(What you should do) When a line in the data below includes "glow", pick it out and copy it.

(Plain-text document sources)
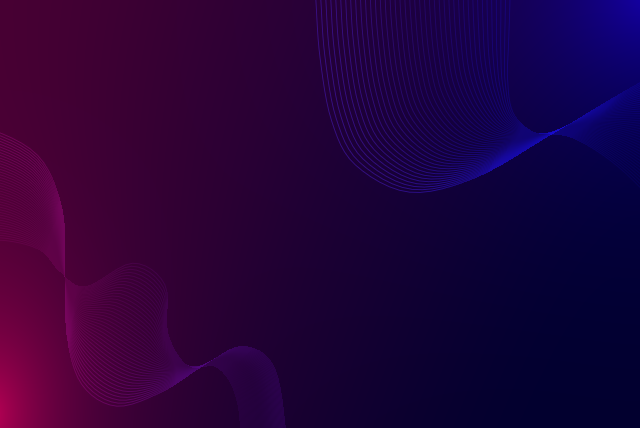
This background is drawn by a Shadertoy shader. Its source:

```glsl
// A plum-to-navy gradient with a crimson and a blue corner glow, crossed by two
// twisting ribbons of fine lines. Each ribbon blends two splines; every pixel is
// mapped back to its place across the ribbon, where the lines repeat evenly.

const int KNOTS = 14;
const int STEPS = 6;             // straight strips per spline span
const float LINES = 40.0;        // line gaps across a ribbon
const float HALF_WIDTH = 0.001;  // half the thickness of a line

// Outer and inner edges of the ribbons, in canvas heights
const vec2 BLUE_OUTER[KNOTS] = vec2[KNOTS](
    vec2(.727, 1.27), vec2(.73, 1.16), vec2(.738, 1.0), vec2(.748, .863),
    vec2(.775, .717), vec2(.83, .615), vec2(.957, .551), vec2(1.113, .586),
    vec2(1.279, .68), vec2(1.396, .75), vec2(1.5, .809), vec2(1.621, .873),
    vec2(1.758, .92), vec2(1.88, .96));
const vec2 BLUE_INNER[KNOTS] = vec2[KNOTS](
    vec2(1.197, 1.39), vec2(1.197, 1.27), vec2(1.195, 1.176), vec2(1.193, 1.08),
    vec2(1.191, .98), vec2(1.188, .893), vec2(1.186, .814), vec2(1.199, .736),
    vec2(1.25, .691), vec2(1.338, .678), vec2(1.445, .61), vec2(1.563, .49),
    vec2(1.68, .355), vec2(1.8, .22));
const vec2 PINK_OUTER[KNOTS] = vec2[KNOTS](
    vec2(-.156, .707), vec2(-.04, .703), vec2(.088, .637), vec2(.145, .512),
    vec2(.152, .375), vec2(.156, .219), vec2(.191, .102), vec2(.273, .051),
    vec2(.381, .086), vec2(.469, .141), vec2(.563, .191), vec2(.641, .141),
    vec2(.67, -.035), vec2(.68, -.2));
const vec2 PINK_INNER[KNOTS] = vec2[KNOTS](
    vec2(-.2, .43), vec2(-.06, .437), vec2(.02, .437), vec2(.095, .415),
    vec2(.14, .365), vec2(.2, .33), vec2(.31, .385), vec2(.385, .335),
    vec2(.393, .22), vec2(.44, .145), vec2(.51, .14), vec2(.555, .06),
    vec2(.565, -.1), vec2(.57, -.25));

float cross2(vec2 a, vec2 b) { return a.x * b.y - a.y * b.x; }

// Catmull-Rom curve from b to c
vec2 spline(vec2 a, vec2 b, vec2 c, vec2 d, float f) {
    return b + 0.5 * f * (c - a + f * (2.0 * a - 5.0 * b + 4.0 * c - d
             + f * (3.0 * (b - c) + d - a)));
}

// Line coverage at strip position s; q is measured from the strip's outer start
float lineInk(vec2 q, vec2 run, vec2 edge, vec2 edgeChange, float s, float pixel) {
    if (!(s >= 0.0 && s < 1.0)) return 0.0;
    vec2 across = edge + s * edgeChange;
    float t = dot(q - s * run, across) / max(dot(across, across), 1e-9);
    if (abs(t - 0.5) > 0.5 + 0.5 / LINES) return 0.0;

    vec2 tangent = run + t * edgeChange;
    float spacing = abs(cross2(across, tangent)) / max(length(tangent), 1e-6) / LINES;
    float d = abs(fract(t * LINES + 0.5) - 0.5) * spacing;
    float sharp = max(0.0, min(d + 0.5 * pixel, HALF_WIDTH)
                         - max(d - 0.5 * pixel, -HALF_WIDTH)) / pixel;
    float average = min(1.0, 2.0 * HALF_WIDTH / max(spacing, 1e-6));
    float cover = mix(average, sharp, smoothstep(0.7 * pixel, 2.0 * pixel, spacing));
    return cover * mix(1.0, 0.45, smoothstep(0.0, 0.6, t));
}

// Solves for the strip positions whose cross line passes through p
float stripInk(vec2 p, vec2 a0, vec2 a1, vec2 b0, vec2 b1, float pixel) {
    vec2 q = p - a0, run = a1 - a0, edge = b0 - a0, change = b1 - b0 - run;
    float a = -cross2(run, change);
    float b = cross2(q, change) - cross2(run, edge);
    float c = cross2(q, edge);
    float disc = b * b - 4.0 * a * c;
    if (disc < 0.0) return 0.0;
    float h = -0.5 * (b + (b < 0.0 ? -1.0 : 1.0) * sqrt(disc));
    float s0 = abs(h) > 1e-12 ? c / h : -1.0;
    float s1 = abs(a) > 1e-12 ? h / a : -1.0;
    return lineInk(q, run, edge, change, s0, pixel)
         + lineInk(q, run, edge, change, s1, pixel);
}

float ribbon(vec2 p, vec2 outer[KNOTS], vec2 inner[KNOTS], float pixel) {
    float ink = 0.0;
    vec2 a0 = outer[1], b0 = inner[1];
    for (int i = 1; i < KNOTS - 2; i++) {
        for (int j = 1; j <= STEPS; j++) {
            float f = float(j) / float(STEPS);
            vec2 a1 = spline(outer[i - 1], outer[i], outer[i + 1], outer[i + 2], f);
            vec2 b1 = spline(inner[i - 1], inner[i], inner[i + 1], inner[i + 2], f);
            ink += stripInk(p, a0, a1, b0, b1, pixel);
            a0 = a1;
            b0 = b1;
        }
    }
    return min(ink, 1.3);
}

float glow(vec2 p, vec2 centre, vec2 size) { return exp(-length((p - centre) / size)); }

vec3 background(vec2 p) {
    float d = p.x / 1.5 * 0.8 + (1.0 - p.y) * 0.2;
    vec3 plum = vec3(.28, 0, .195), violet = vec3(.13, 0, .19), navy = vec3(.005, 0, .175);
    vec3 color = mix(plum, violet, smoothstep(-0.1, 0.55, d));
    color = mix(color, navy, smoothstep(0.35, 0.9, d));
    color += vec3(.52, 0, .14) * glow(p, vec2(-.02, .03), vec2(.16, .24));
    return color + vec3(.07, 0, .52) * glow(p, vec2(1.53, 1.02), vec2(.27, .25));
}

void mainImage(out vec4 fragColor, in vec2 fragCoord) {
    float pixel = 1.0 / iResolution.y;
    vec2 p = fragCoord * pixel;
    vec3 color = background(p);

    // Blue ribbon, dimmer past its twist
    float blueInk = ribbon(p, BLUE_OUTER, BLUE_INNER, pixel);
    blueInk *= mix(0.62, 0.25, smoothstep(1.3, 1.48, p.x));
    vec3 blueLine = mix(vec3(.27, .10, .72), vec3(.10, .05, .92), smoothstep(.85, 1.25, p.x));
    color = mix(color, blueLine, blueInk);

    // Magenta ribbon, turning violet and fainter to the right
    float pinkInk = ribbon(p, PINK_OUTER, PINK_INNER, pixel);
    pinkInk *= mix(0.48, 0.28, smoothstep(.45, .6, p.x));
    vec3 pinkLine = mix(vec3(.62, .04, .50), vec3(.38, .04, .68), smoothstep(.1, .55, p.x));
    color = mix(color, pinkLine, pinkInk);

    fragColor = vec4(color, 1.0);
}
```
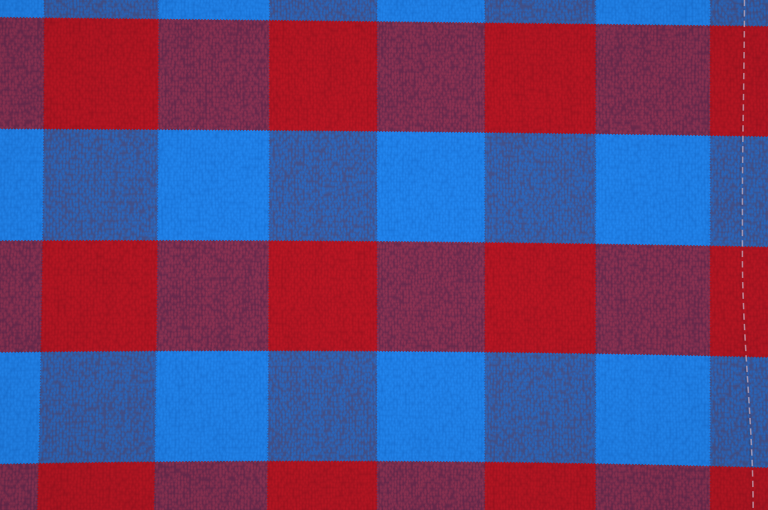
Reproduce this texture procedurally as a Shadertoy shader.

```glsl
const vec2 FRAME = vec2(1.5, 1.0);            // canvas extent in cloth units
const vec2 BAND = vec2(0.2168, 0.2155);       // width of one colour band
const vec2 BAND_ORIGIN = vec2(0.086, 0.0957); // first band edges
const vec2 SPECKLE_GRID = vec2(170.0, 115.0); // yarn flecks per unit
const vec2 SLUB_GRID = vec2(42.0, 15.0);      // long uneven yarns per unit
const float RIB_COUNT = 165.0;
const float PICK_COUNT = 190.0;
const float EDGE_FRAY = 0.0009;
const float STITCH_PERIOD = 0.0205;
const float STITCH_HALF_WIDTH = 0.0015;
const float STITCH_HALF_LENGTH = 0.0062;
const float TAU = 6.2831853;

const vec3 RED = vec3(0.71, 0.085, 0.135);
const vec3 RED_DARK = vec3(0.60, 0.07, 0.12);
const vec3 BLUE = vec3(0.13, 0.51, 0.91);
const vec3 BLUE_DARK = vec3(0.10, 0.44, 0.82);
const vec3 SLATE = vec3(0.17, 0.39, 0.71);
const vec3 SLATE_DARK = vec3(0.25, 0.31, 0.53);
const vec3 PLUM = vec3(0.53, 0.19, 0.31);
const vec3 PLUM_DARK = vec3(0.40, 0.16, 0.29);
const vec3 STITCH = vec3(0.76, 0.66, 0.73);

vec2 hash22(vec2 p) {
    vec3 q = fract(p.xyx * vec3(0.1031, 0.1030, 0.0973));
    q += dot(q, q.yzx + 33.33);
    return fract((q.xx + q.yz) * q.zy);
}

// Distance to the nearest scattered point
float cellular(vec2 p) {
    vec2 cell = floor(p), local = fract(p);
    float nearest = 4.0;
    for (int j = -1; j <= 1; j++)
    for (int i = -1; i <= 1; i++) {
        vec2 o = vec2(i, j);
        vec2 d = o + hash22(cell + o) - local;
        nearest = min(nearest, dot(d, d));
    }
    return sqrt(nearest);
}

// Hand-laid cloth: uneven band widths, tilt and sag
vec2 clothWarp(vec2 p) {
    float d = p.x - 0.75;
    float drop = 1.0 - p.y;
    float drift = 0.0075 * sin(TAU * (p.x - BAND_ORIGIN.x) / (6.0 * BAND.x));
    float shear = 0.014 * drop * drop * max(1.0 - p.x / 0.75, 0.0);
    float sag = (0.004 + 0.008 * p.y) * d + 0.018 * drop * d * d;
    return p + vec2(shear - drift, sag);
}

// 1 on even bands, 0 on odd bands
vec2 bandMask(vec2 q, float aa) {
    vec2 t = (q - BAND_ORIGIN) / BAND;
    vec2 fromCentre = abs(fract(t * 0.5 + 0.25) - 0.5);
    vec2 dist = (0.25 - fromCentre) * 2.0 * BAND;
    return smoothstep(vec2(-aa), vec2(aa), dist);
}

float stitchMask(vec2 p, float aa) {
    float seamX = 1.450 + 0.021 * smoothstep(0.5, 0.0, p.y)
                + 0.004 * smoothstep(0.6, 1.0, p.y);
    float along = (fract(p.y / STITCH_PERIOD) - 0.5) * STITCH_PERIOD;
    vec2 d = abs(vec2(p.x - seamX, along));
    vec2 m = 1.0 - smoothstep(vec2(-aa), vec2(aa),
                              d - vec2(STITCH_HALF_WIDTH, STITCH_HALF_LENGTH));
    return m.x * m.y;
}

void mainImage(out vec4 fragColor, in vec2 fragCoord) {
    vec2 p = fragCoord / iResolution.xy * FRAME;
    float aa = max(0.0007, 0.7 / iResolution.y);
    vec2 q = clothWarp(p);

    // Yarn texture
    float speckle = cellular(q * SPECKLE_GRID) - 0.45;
    float slub = cellular(q * SLUB_GRID + 17.0) - 0.45;
    float rib = sin(TAU * RIB_COUNT * q.x + 0.8 * sin(q.y * 31.0));
    float pick = sin(TAU * PICK_COUNT * q.y);
    float grain = 1.1 * speckle + 0.3 * slub + 0.12 * rib + 0.05 * pick;

    // Crossing of red and blue yarns
    vec2 fray = EDGE_FRAY * vec2(pick, rib);
    vec2 mask = bandMask(q + fray, aa);
    float solidTone = clamp(0.4 + 0.8 * grain, 0.0, 1.0);
    float mixedTone = clamp(0.5 + 1.3 * grain, 0.0, 1.0);
    vec3 blueWeft = mix(mix(BLUE, BLUE_DARK, solidTone),
                        mix(SLATE, SLATE_DARK, mixedTone), mask.x);
    vec3 redWeft = mix(mix(PLUM, PLUM_DARK, mixedTone),
                       mix(RED, RED_DARK, solidTone), mask.x);
    vec3 color = mix(redWeft, blueWeft, mask.y);

    // Soft light falling off to the corners
    vec2 c = p / FRAME - vec2(0.52, 0.55);
    color *= 1.03 - 0.16 * dot(c, c);

    // Seam thread in a faint crease
    float seam = stitchMask(p, aa);
    color *= 1.0 - 0.15 * stitchMask(p + vec2(0.003, 0.001), 2.0 * aa);
    color = mix(color, STITCH, 0.75 * seam);

    fragColor = vec4(clamp(color, 0.0, 1.0), 1.0);
}
```
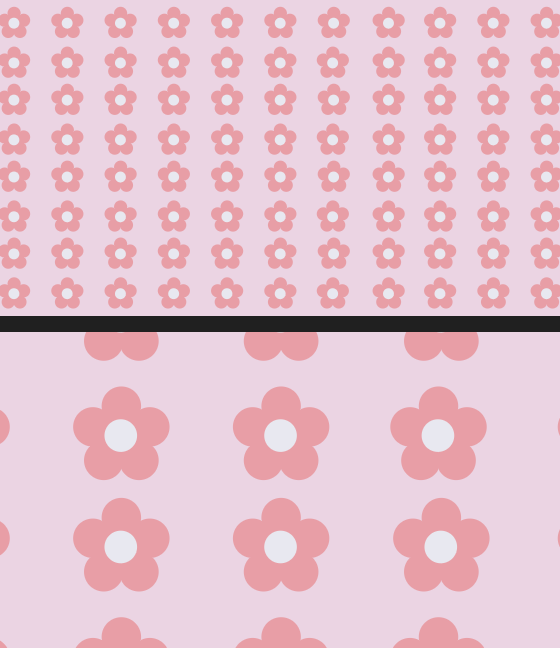
Top, the full canvas; bottom, a detail of the centre.
Write a Shadertoy shader that draws this pattern.

```glsl
// Rows of five-petal pink flowers with pale round centres on a soft lilac pink.
// A slightly uneven grid picks the nearest flower; each flower is a union of
// five circles with a disc on top. Lengths are fractions of canvas height.

const float TAU = 6.2831853;

float circle(vec2 p, float radius) {
    return length(p) - radius;
}

// Five round petals, the first pointing up, around a filled core
float petals(vec2 p) {
    float d = circle(p, 0.016);
    for (int i = 0; i < 5; i++) {
        float a = TAU * float(i) / 5.0;
        d = min(d, circle(p - 0.0316 * vec2(sin(a), cos(a)), 0.0208));
    }
    return d;
}

// Centre of a flower: rows sit in close pairs, two columns drift sideways
vec2 flowerCentre(vec2 cell) {
    float oddRow = mod(cell.y, 2.0);
    vec2 centre = vec2(0.0440, 0.0706) + cell * vec2(0.16853, 0.1217);
    centre.y += 0.0042 * oddRow;
    if (cell.x == 6.0) centre.x += mix(-0.0025, 0.0005, oddRow);
    if (cell.x == 7.0) centre.x += 0.0056;
    return centre;
}

// Coverage of a shape, softened over one pixel
float coverage(float d) {
    return clamp(0.5 - d * iResolution.y, 0.0, 1.0);
}

void mainImage(out vec4 fragColor, in vec2 fragCoord) {
    vec2 uv = fragCoord / iResolution.y;

    // Nearest flower among 11 columns and 8 rows
    vec2 cell = floor((uv - vec2(0.0440, 0.0727)) / vec2(0.16853, 0.1217) + 0.5);
    cell = clamp(cell, vec2(0.0), vec2(10.0, 7.0));
    vec2 p = uv - flowerCentre(cell);

    // Ground, petals, then the pale centre
    vec3 color = vec3(0.92, 0.83, 0.89);
    color = mix(color, vec3(0.91, 0.62, 0.65), coverage(petals(p - vec2(0.0006, -0.0006))));
    color = mix(color, vec3(0.91, 0.91, 0.94), coverage(circle(p, 0.0172)));

    fragColor = vec4(color, 1.0);
}
```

(Solved problem)
// A plum-to-navy gradient with a crimson and a blue corner glow, crossed by two
float glow(vec2 p, vec2 centre, vec2 size) { return exp(-length((p - centre) / size)); }
    color += vec3(.52, 0, .14) * glow(p, vec2(-.02, .03), vec2(.16, .24));
    return color + vec3(.07, 0, .52) * glow(p, vec2(1.53, 1.02), vec2(.27, .25));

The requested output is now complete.